At 226 3rd Avenue on the NW corner is a terrific painted sign for the Piccolo restaurant.

The block of East 19th between 3rd and 2nd Avenues is dominated by the rather forbidding Mother Cabrini Medical Center, originally Columbus Hospital. Andy Warhol was treated here when he was shot by Valerie Solanas in 1968.

Saint Frances Xavier Cabrini (1850-1917), the first US Citizen to be canonized as a saint by the Roman Catholic Church, founded the Missionary Sisters of the Sacred Heart and established 67 orphanages throughout the USA , South America and Europe. Since 1931 her preserved remains have been displayed at Mother Cabrini Shrine in Fort Washington in upper Manhattan on a street named in her honor, Cabrini Boulevard.

Some bits of an increasingly retreating Little Old New York in the easternmost segment of East 19th, between 2nd and 1st Avenues.

We’ve already seen an item on 19th Street that reminded me of my mother. Here’s one that reminds me of the old man, who worked at Stuyvesant Town from 1955-1988 as a custodian. The apartment complex was constructed in the 1947 by Metropolitan Life Insurance Company; Peg Leg Pete, the Director-General of New Amsterdam, lived in this site on his farm in the late 1600s. It was championed by Robert Moses as part of his slum-clearance program in mid-century. When first opened, the complex would not rent to African-Americans, and the discrimination was held up in court. “Stuy Town” reversed the policy several years later. For many years, though the project didn’t have the necessary wiring for air conditioning, the waiting list for an apartment was quite long. The list was abolished when Met Life set about converting and upgrading the apartments to market rents beginning in 2006. Your webmaster foolishly never asked to get on “the list”, though Stuy Town would no doubt be trying to get my rent stabilized self out if I lived there now!

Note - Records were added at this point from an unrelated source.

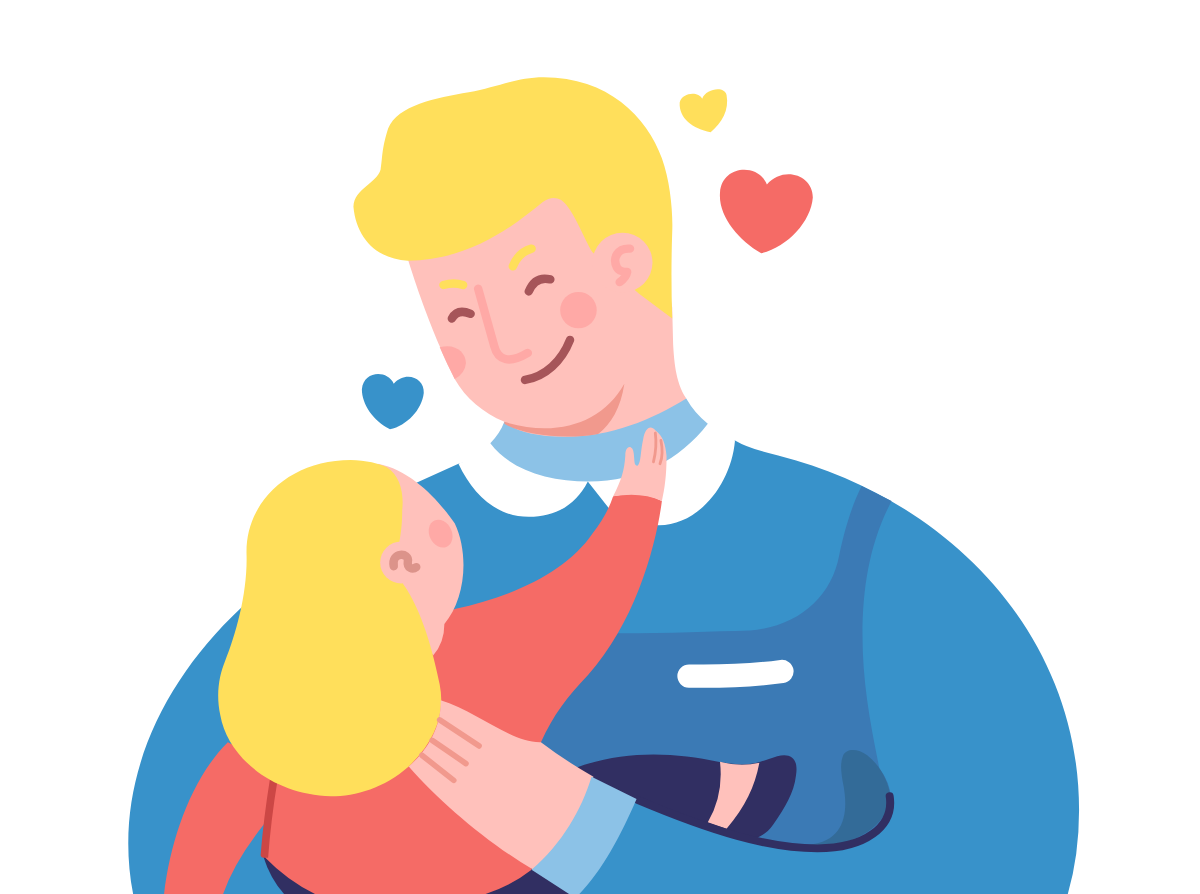
<!DOCTYPE html>
<html lang="en">
<head>
<meta charset="utf-8">
<title>Father and daughter hug</title>
<style>
:root {
  --paper: #ffffff;
  --sweater: #3892ca;
  --overalls: #3b7ab5;
  --overalls-shade: #336b98;
  --cuff: #8cc2e7;
  --navy: #312f62;
  --coral: #f56b66;
  --coral-shade: #cc4745;
  --hair: #ffdf5b;
  --skin: #ffc1bb;
  --blush: #ffa9a6;
  --skin-shade: #f1998d;
  --ear-shade: #dc938a;
  --features: #a65559;
}
html, body { margin: 0; padding: 0; background: var(--paper); overflow: hidden; }
.canvas { width: 1200px; height: 894px; overflow: hidden; background: var(--paper); }
.canvas svg { display: block; width: 1200px; height: 894px; }
.sweater { fill: var(--sweater); }
.overalls { fill: var(--overalls); }
.overalls-shade { fill: var(--overalls-shade); }
.cuff { fill: var(--cuff); }
.navy { fill: var(--navy); }
.coral { fill: var(--coral); }
.coral-shade { fill: var(--coral-shade); }
.hair { fill: var(--hair); }
.skin { fill: var(--skin); }
.blush { fill: var(--blush); }
.skin-shade { fill: var(--skin-shade); }
.white { fill: var(--paper); }
.line { fill: none; stroke-width: 9; stroke-linecap: round; stroke-linejoin: round; }
.line-brow { stroke: var(--hair); }
.line-feature { stroke: var(--features); }
.line-blush { stroke: var(--blush); }
.line-ear { stroke: var(--ear-shade); }
.line-finger { stroke: var(--skin-shade); stroke-width: 6; }
.line-finger-small { stroke: var(--skin-shade); stroke-width: 3; }
.line-sleeve { stroke: var(--navy); stroke-width: 8.5; }
.line-pocket { stroke: var(--paper); stroke-width: 25; }
</style>
</head>
<body>
<main class="canvas">
<svg viewBox="0 0 1280 960" preserveAspectRatio="none" role="img" aria-label="A smiling blond father in blue overalls hugging his blonde daughter, with hearts around them">

  <g id="hearts">
    <path class="hair" d="M758 142C739 138 724 127 725 110C728 99 745 98 749 106C753 95 773 92 775 102C778 118 770 132 758 142Z"/>
    <path class="coral" d="M812 272C788 258 766 232 768 207C770 177 809 175 818 198C835 178 867 187 867 212C865 238 840 265 812 272Z"/>
    <path class="sweater" d="M416 461C398 452 386 434 386 418C388 398 413 397 420 412C432 398 453 405 452 422C450 440 434 457 416 461Z"/>
  </g>

  <g id="father-body">
    <path class="sweater" d="M142 960C120 845 170 735 257 653L443 519L489 498L600 470L784 473Q799 482 830 489C1010 535 1151 680 1151 870Q1151 918 1139 960Z"/>
    <path class="overalls" d="M919 522L951 538C928 582 920 630 920 682C920 732 928 776 938 825Q951 843 950 858C945 898 900 916 840 909C780 902 730 882 680 860L560 800L600 680L660 680C715 680 760 678 800 677C852 673 887 640 895 597C901 568 908 545 919 522Z"/>
    <path class="line line-pocket" d="M735 726Q790 727 834 721"/>
    <path class="navy" d="M613 825C665 805 720 808 766 818C800 824 804 820 829 812C844 808 852 815 849 833C847 851 837 868 825 885C818 895 812 898 803 901C760 890 710 873 676 860L628 836Z"/>
    <path class="skin" d="M768 818Q790 824 810 819C805 845 795 866 775 890L755 883Q772 854 768 818Z"/>
    <path class="overalls-shade" d="M863 907C900 904 905 874 900 845C897 830 896 820 899 812C903 803 915 804 925 811C940 823 948 840 950 856C946 890 905 912 863 907Z"/>
    <path class="line line-sleeve" d="M680 859C760 893 820 911 872 911C922 911 954 888 949 855"/>
  </g>

  <g id="shirt-collar">
    <path class="white" d="M489 498Q510 491 523 476L560 460L732 440L755 455Q768 467 784 473C780 520 745 564 703 564C680 564 660 559 648 544L627 517C615 541 594 555 564 555C530 555 505 532 489 498Z"/>
    <path class="cuff" d="M538 453Q533 466 523 476C545 505 585 517 628 517C682 517 725 494 755 455Q741 444 732 428L640 420Z"/>
  </g>

  <g id="father-head">
    <path class="skin" d="M435 278C448 320 459 348 470 374C475 388 480 396 485 407C497 428 515 443 538 453C550 463 570 469 603 469C652 469 695 451 732 428C720 410 719 385 718 370L717 330L690 190L520 190Z"/>
    <path class="skin-shade" d="M538 453C593 470 642 455 666 412C662 438 652 455 638 466C600 473 555 466 538 455Z"/>
    <path class="blush" d="M469 373C485 368 497 378 497 390Q496 401 485 407Q477 391 469 373Z"/>
    <circle class="blush" cx="617" cy="333" r="19.5"/>
    <path class="hair" d="M435 280C401 278 380 255 377 222C378 202 402 197 406 182C408 170 407 160 414 138C424 113 465 105 500 99C530 94 550 83 580 83C648 83 690 125 706 170C715 195 718 228 717 250C716 280 716 310 717 342L681 315L632 271C622 255 612 225 599 215C592 211 586 212 579 217C545 245 500 279 435 280Z"/>
    <circle class="skin" cx="664" cy="282" r="32"/>
    <path class="line line-blush" d="M672 267C659 266 653 277 658 287C660 291 664 292 669 292Q668 298 661 303"/>
    <path class="line line-brow" d="M473 306Q484 303 494 306M547 286Q553 271 567 267"/>
    <path class="line line-feature" d="M482 342Q488 331 502 337M564 313Q571 296 587 300M560 408C582 404 599 388 608 365"/>
    <path class="line line-blush" d="M510 310L527 371C531 387 543 391 563 379"/>
  </g>

  <g id="daughter-body">
    <path class="navy" d="M281 920Q288 943 303 960L608 960L567 932Z"/>
    <path class="coral" d="M243 797C205 835 182 900 175 960L238 960Q250 925 281 886L310 830Z"/>
    <path class="coral" d="M485 654C550 640 605 613 632 573Q648 552 654 533Q684 526 706 538C700 585 678 668 627 725C605 748 590 768 577 797L567 934Q547 950 518 960L336 960Q306 945 283 921L292 835L400 700Z"/>
    <path class="coral-shade" d="M288 836Q281 880 278 918Q278 922 286 921Q289 880 296 838Z"/>
    <path class="skin" d="M654 533C663 515 666 505 667 489C667 478 675 477 676 487C677 495 676 500 680 500C684 497 683 485 686 472C688 459 694 456 699 462C707 468 710 477 711 490C711 510 709 525 706 538Q684 528 654 533Z"/>
    <path class="line line-finger-small" d="M699 465Q701 480 697 496M705 473Q708 488 704 498"/>
  </g>

  <g id="daughter-head">
    <path class="skin" d="M403 498C440 505 470 540 485 562C501 596 496 644 474 670Q474 690 462 704L420 640Z"/>
    <ellipse class="blush" cx="470" cy="573" rx="12" ry="15.5" transform="rotate(-25 470 573)"/>
    <path class="hair" d="M374 494C390 494 405 498 413 502C427 511 431 530 429 548C429 562 428 570 426 582L430 627C450 655 462 700 469 735C475 765 465 795 436 823C410 846 380 855 353 855C290 853 243 813 235 768C230 745 234 725 240 710C252 680 264 636 263 596C261 538 310 494 374 494Z"/>
    <circle class="skin" cx="428" cy="604" r="22.5"/>
    <path class="line line-ear" d="M420 608C417 592 437 593 435 603C434 610 440 612 444 609"/>
  </g>

  <g id="father-hand">
    <path class="skin" d="M470 752C507 763 546 798 577 797Q603 817 633 834C619 874 600 906 569 934C520 905 470 862 436 823C456 806 471 780 470 752Z"/>
    <path class="line line-finger" d="M469 773L511 801M461 795Q480 808 497 820M450 811L484 838"/>
    <path class="cuff" d="M631 834L679 858C662 898 642 935 618 960L607 960L567 934C600 905 620 870 631 834Z"/>
  </g>

</svg>
</main>
</body>
</html>
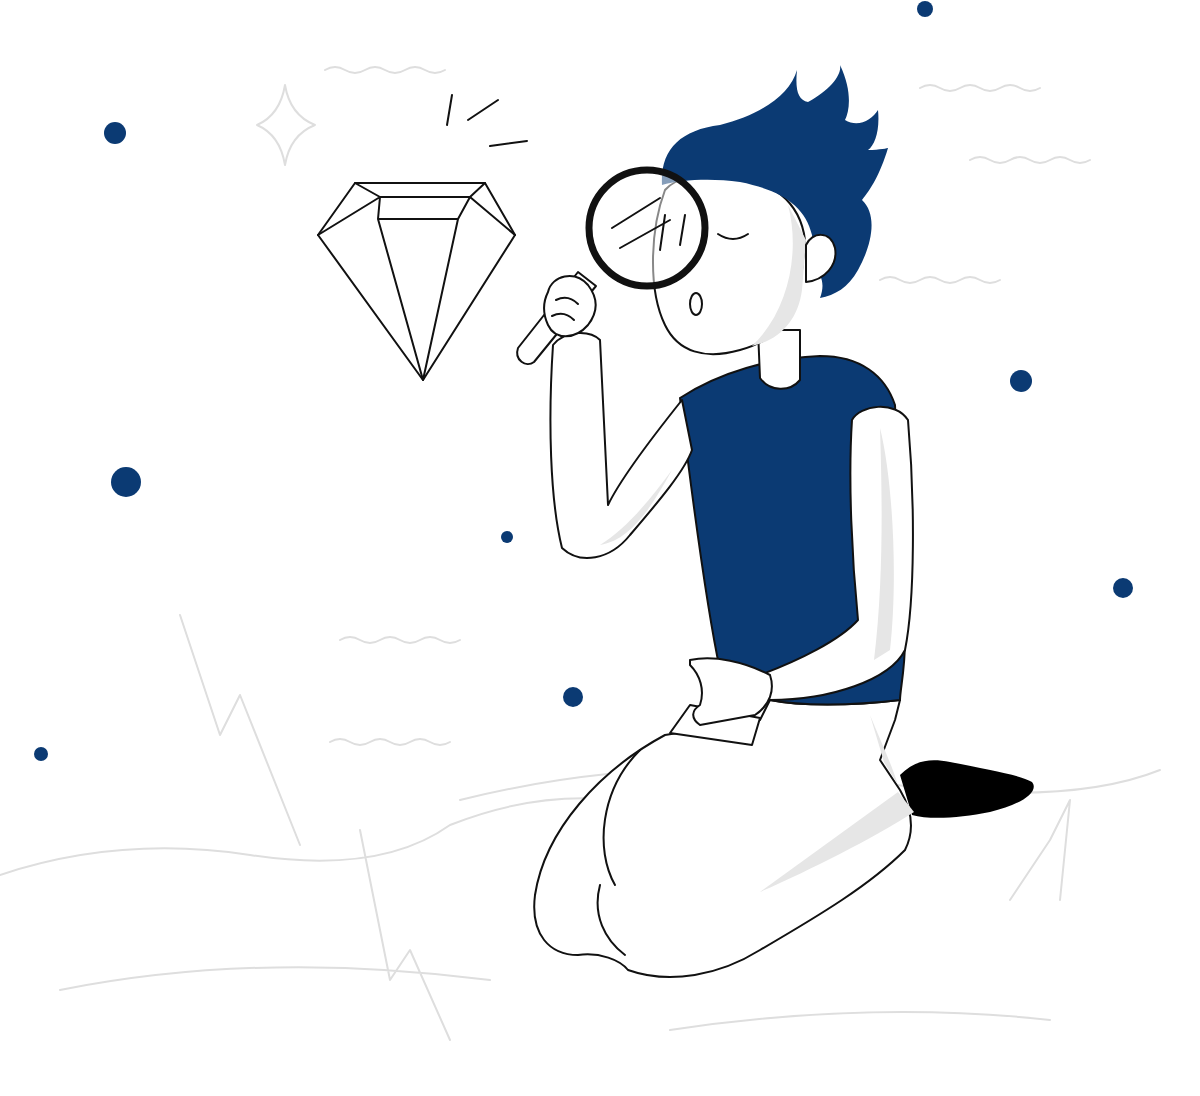
<!DOCTYPE html>
<html lang="en">
<head>
<meta charset="utf-8">
<title>Gem Inspector</title>
<link rel="stylesheet" href="https://fonts.googleapis.com/css2?family=Inter&display=swap">
<style>
:root{
  --navy:#0b3a73;
  --ink:#111111;
  --shade:#e6e6e6;
  --sketch:#dedede;
  --paper:#ffffff;
}
html,body{margin:0;padding:0;overflow:hidden;background:var(--paper);font-family:"Inter",sans-serif}
.stage{display:block;width:1200px;height:1096px}
.line{fill:none;stroke:var(--ink);stroke-width:2;stroke-linejoin:round;stroke-linecap:round}
.skin{fill:var(--paper);stroke:var(--ink);stroke-width:2;stroke-linejoin:round;stroke-linecap:round}
.shade{fill:var(--shade)}
.sketch{fill:none;stroke:var(--sketch);stroke-width:2;stroke-linecap:round;stroke-linejoin:round}
.dot{fill:var(--navy)}
</style>
</head>
<body>
<svg class="stage" viewBox="0 0 1200 1096" xmlns="http://www.w3.org/2000/svg">
  <defs>
    <path id="wave" d="M0 0q10 -6 20 0t20 0t20 0t20 0t20 0t20 0"/>
  </defs>

  <g class="backdrop-sketch">
    <use href="#wave" class="sketch" x="325" y="70"/>
    <use href="#wave" class="sketch" x="920" y="88"/>
    <use href="#wave" class="sketch" x="970" y="160"/>
    <use href="#wave" class="sketch" x="880" y="280"/>
    <use href="#wave" class="sketch" x="340" y="640"/>
    <use href="#wave" class="sketch" x="330" y="742"/>
    <path class="sketch" d="M0 875q120 -40 250 -20t200 -30q100 -40 200 -20M60 990q200 -40 430 -10M180 615l40 120l20 -40l60 150M360 830l30 150l20 -30l40 90M1010 900l40 -60l20 -40l-10 100M460 800q200 -50 400 -20t300 -10M670 1030q200 -30 380 -10"/>
    <path class="sketch" d="M285 85q5 30 30 40q-25 10 -30 40q-5 -30 -28 -40q23 -10 28 -40z"/>
  </g>

  <g class="floating-dots">
    <circle class="dot" cx="115" cy="133" r="11"/>
    <circle class="dot" cx="925" cy="9" r="8"/>
    <circle class="dot" cx="1021" cy="381" r="11"/>
    <circle class="dot" cx="126" cy="482" r="15"/>
    <circle class="dot" cx="507" cy="537" r="6"/>
    <circle class="dot" cx="1123" cy="588" r="10"/>
    <circle class="dot" cx="573" cy="697" r="10"/>
    <circle class="dot" cx="41" cy="754" r="7"/>
  </g>

  <g class="diamond">
    <path class="line" d="M355 183h130l30 52l-92 145l-105 -145z"/>
    <path class="line" d="M355 183l25 14h90l15 -14M380 197l-62 38M470 197l45 38M380 197l-2 22l45 161M470 197l-12 22l-35 161M378 219h80"/>
    <path class="line" d="M452 95l-5 30M468 120l30 -20M490 146l37 -5"/>
  </g>

  <g class="explorer">
    <path class="shoe" fill="#000" d="M900 775C915 760 930 758 950 762C990 770 1020 775 1032 782C1040 792 1020 805 990 812C960 818 930 820 912 815Z"/>

    <g class="legs">
      <path class="skin" d="M665 735C600 770 545 830 535 895C530 935 550 955 578 955C600 952 620 960 628 970C670 985 720 975 760 950C820 915 870 885 905 850C915 830 912 810 900 790L880 760L895 720L900 700C850 706 800 706 770 700L760 720Z"/>
      <path class="shade" d="M760 892L898 792L914 812C870 840 810 870 760 892Z"/>
      <path class="shade" d="M870 715C880 740 890 760 898 785L884 762Z"/>
      <path class="line" d="M640 750C600 790 595 850 615 885M600 885C592 915 605 940 625 955"/>
    </g>

    <path class="torso" fill="var(--navy)" stroke="var(--ink)" stroke-width="2" d="M680 398C720 372 770 358 820 356C860 356 885 375 895 405L905 640C905 670 900 690 900 700C850 706 800 706 770 700L720 670C705 600 690 480 680 398Z"/>

    <path class="neck skin" d="M758 330L760 378C770 392 790 392 800 380L800 330Z"/>

    <g class="head">
      <path class="skin" d="M665 190C650 230 648 290 665 325C678 352 705 360 740 350C775 340 795 320 800 290L805 240C800 200 770 180 730 175C700 172 675 178 665 190Z"/>
      <path class="shade" d="M788 205C800 250 790 310 752 346C780 340 798 320 802 290L806 240Z"/>
      <path class="hair" fill="var(--navy)" d="M662 185C660 150 680 130 720 125C760 115 790 95 797 70C795 90 798 100 808 102C830 90 842 75 840 65C852 90 850 110 845 120C858 128 872 120 878 110C880 130 875 145 868 150C880 150 888 148 888 148C880 175 870 190 862 200C878 215 872 245 858 270C848 288 835 295 820 298C825 285 822 275 815 270L812 235C805 205 780 190 740 182C710 178 680 180 662 185Z"/>
      <path class="ear skin" d="M806 245C812 232 830 230 835 248C838 265 825 280 806 282Z"/>
      <path class="line" d="M718 234q15 10 30 0"/>
      <ellipse class="line" cx="696" cy="304" rx="6" ry="11"/>
    </g>

    <g class="back-arm">
      <path class="skin" d="M852 420C860 405 895 400 908 420C915 500 915 600 905 650C890 680 830 700 770 700C760 690 755 680 760 675C800 660 840 640 858 620C852 560 848 480 852 420Z"/>
      <path class="shade" d="M880 428C893 480 898 580 890 650L874 660C884 580 882 490 880 428Z"/>
    </g>

    <g class="lap-hand">
      <path class="skin" d="M670 733L690 705L760 718L752 745Z"/>
      <path class="skin" d="M690 660C715 655 745 662 770 675C775 690 770 705 755 715L700 725C690 718 692 710 700 705C705 690 700 675 690 665Z"/>
    </g>

    <g class="front-arm">
      <path class="skin" d="M682 400C650 440 620 480 608 505L600 340C590 330 565 330 553 345C548 420 550 500 562 548C580 565 610 560 630 535C660 500 685 470 692 450Z"/>
      <path class="shade" d="M600 545C625 530 650 500 672 470C650 510 630 540 600 545Z"/>
    </g>

    <g class="magnifier">
      <path class="skin" d="M518 348L578 272L596 286L534 362C526 368 514 360 518 348Z"/>
      <circle cx="647" cy="228" r="58" fill="var(--paper)" fill-opacity="0.5" stroke="var(--ink)" stroke-width="7"/>
      <path class="line" d="M612 228l48 -30M620 248l50 -28M665 215l-5 35M685 215l-5 30"/>
      <path class="fist skin" d="M548 292C552 275 575 270 588 285C598 298 598 312 588 325C575 340 555 340 548 325C542 312 544 300 548 292Z"/>
      <path class="line" d="M556 300q12 -6 22 4M552 316q12 -6 22 4"/>
    </g>
  </g>
</svg>
</body>
</html>
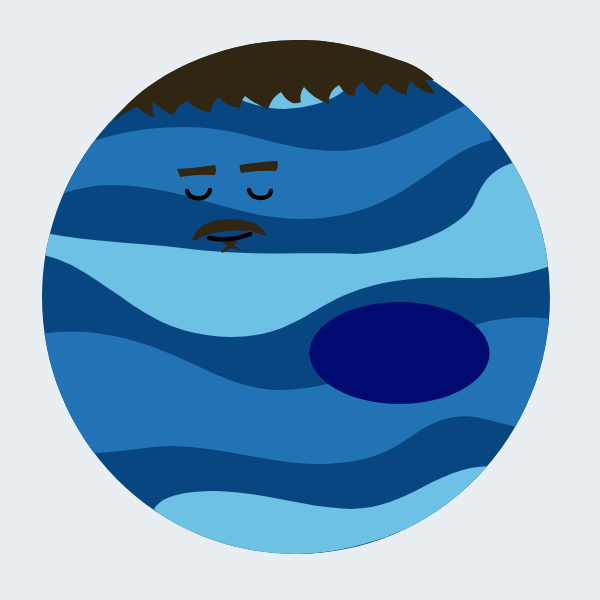
<!DOCTYPE html>
<html lang="en">
<head>
<meta charset="utf-8">
<title>Sleeping planet</title>
<style>
:root {
  --sky: #e8eef2;
  --deep: #074681;
  --mid: #2273b5;
  --light: #6cc1e5;
  --storm: #000a70;
  --hair: #312612;
  --ink: #000;
}
html, body { margin: 0; background: var(--sky); overflow: hidden; }
svg { display: block; width: 600px; height: 600px; }
.deep { fill: var(--deep); }
.mid { fill: var(--mid); }
.light { fill: var(--light); }
.storm { fill: var(--storm); }
.hair { fill: var(--hair); }
.line { fill: none; stroke: var(--ink); stroke-width: 4.4; stroke-linecap: round; }
</style>
</head>
<body>
<svg viewBox="0 0 600 600" role="img" aria-label="Blue striped planet with brown hair, moustache and a sleeping face">
  <defs>
    <clipPath id="globe"><ellipse cx="296" cy="297" rx="254" ry="257"/></clipPath>
  </defs>
  <g id="planet" clip-path="url(#globe)">
    <rect class="deep" x="40" y="38" width="514" height="518"/>
    <path id="band-forehead" class="light" d="M236 98Q262 109 285 109Q318 107 338 95L362 78H236Z"/>
    <path id="band-brow" class="mid" d="M40 204C85 179 125 183 165 191C215 201 250 219 305 219C405 217 435 152 492 140L480 100C440 112 395 151 335 151C270 149 250 128 185 127C150 127 120 132 90 142L40 150Z"/>
    <path id="band-chin" class="light" d="M40 232C85 242 145 243 190 249C250 256 300 252 355 254C400 252 458 231 473 205C481 187 488 168 520 161L560 160V262C530 275 500 279 465 278C425 276 385 279 350 293C310 308 290 337 231 337C185 336 155 322 120 296C95 280 75 262 40 254Z"/>
    <path id="band-belly" class="mid" d="M40 334C90 326 135 338 178 357C215 373 240 390 283 390C345 388 410 356 460 331C490 317 525 314 560 321V430L516 427C490 421 475 414 455 417C405 425 405 464 317 464C265 463 225 447 170 446C140 447 120 453 90 453H40Z"/>
    <path id="band-south" class="light" d="M154 509C163 494 190 491 215 491C265 492 305 508 351 509C410 508 435 467 490 466L500 490L386 537Q340 553 300 554L200 556Z"/>
  </g>
  <ellipse id="storm" class="storm" cx="399.500" cy="353" rx="90" ry="51"/>
  <path id="hair" class="hair" d="M114 122C128 97 163 74 194 61C232 45 268 40 304 40C342 40 380 53 408 63C420 68 429 75 434 80Q429 81 424 79Q431 86 435 94Q422 94 411 81Q406 88 407 95Q394 92 386 83Q379 89 378 95Q369 93 363 82Q354 85 355 95Q347 98 339 85Q328 91 329 104Q314 99 304 87Q299 94 301 102Q290 107 281 92Q272 97 268 109Q255 104 245 96Q241 101 240 108Q227 107 218 97Q212 104 210 112Q196 110 187 101Q177 106 173 115Q163 111 153 102Q151 109 155 117Q145 115 138 107Q123 112 114 122Z"/>
  <g id="face">
    <path id="brow-left" class="hair" d="M177 169Q196 168 215 165Q217 169 215 175Q197 174 180 177Q179 173 177 169Z"/>
    <path id="brow-right" class="hair" d="M240 165Q259 162 277 161Q279 165 276 171Q258 170 241 173Q239 169 240 165Z"/>
    <path id="eye-left" class="line" d="M187 191C189 200 207 202 210 190"/>
    <path id="eye-right" class="line" d="M249 190C252 201 270 200 271 191"/>
    <path id="moustache" class="hair" d="M192 239Q198 226 212 221Q233 217 252 222Q262 227 267 236Q258 233 251 231Q225 229 207 235Q199 236 197 241Z"/>
    <path id="goatee" class="hair" d="M221 241L238 239L234 246Q240 248 241 251Q234 247 229 249Q225 252 221 253Q223 248 228 246Q224 244 221 241Z"/>
    <path id="mouth" class="line" d="M209 238Q230 242 250 234"/>
  </g>
</svg>
</body>
</html>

Share on Twitter

Categorized in: Roads Street Scenes Walks Tagged with:

Comments are closed.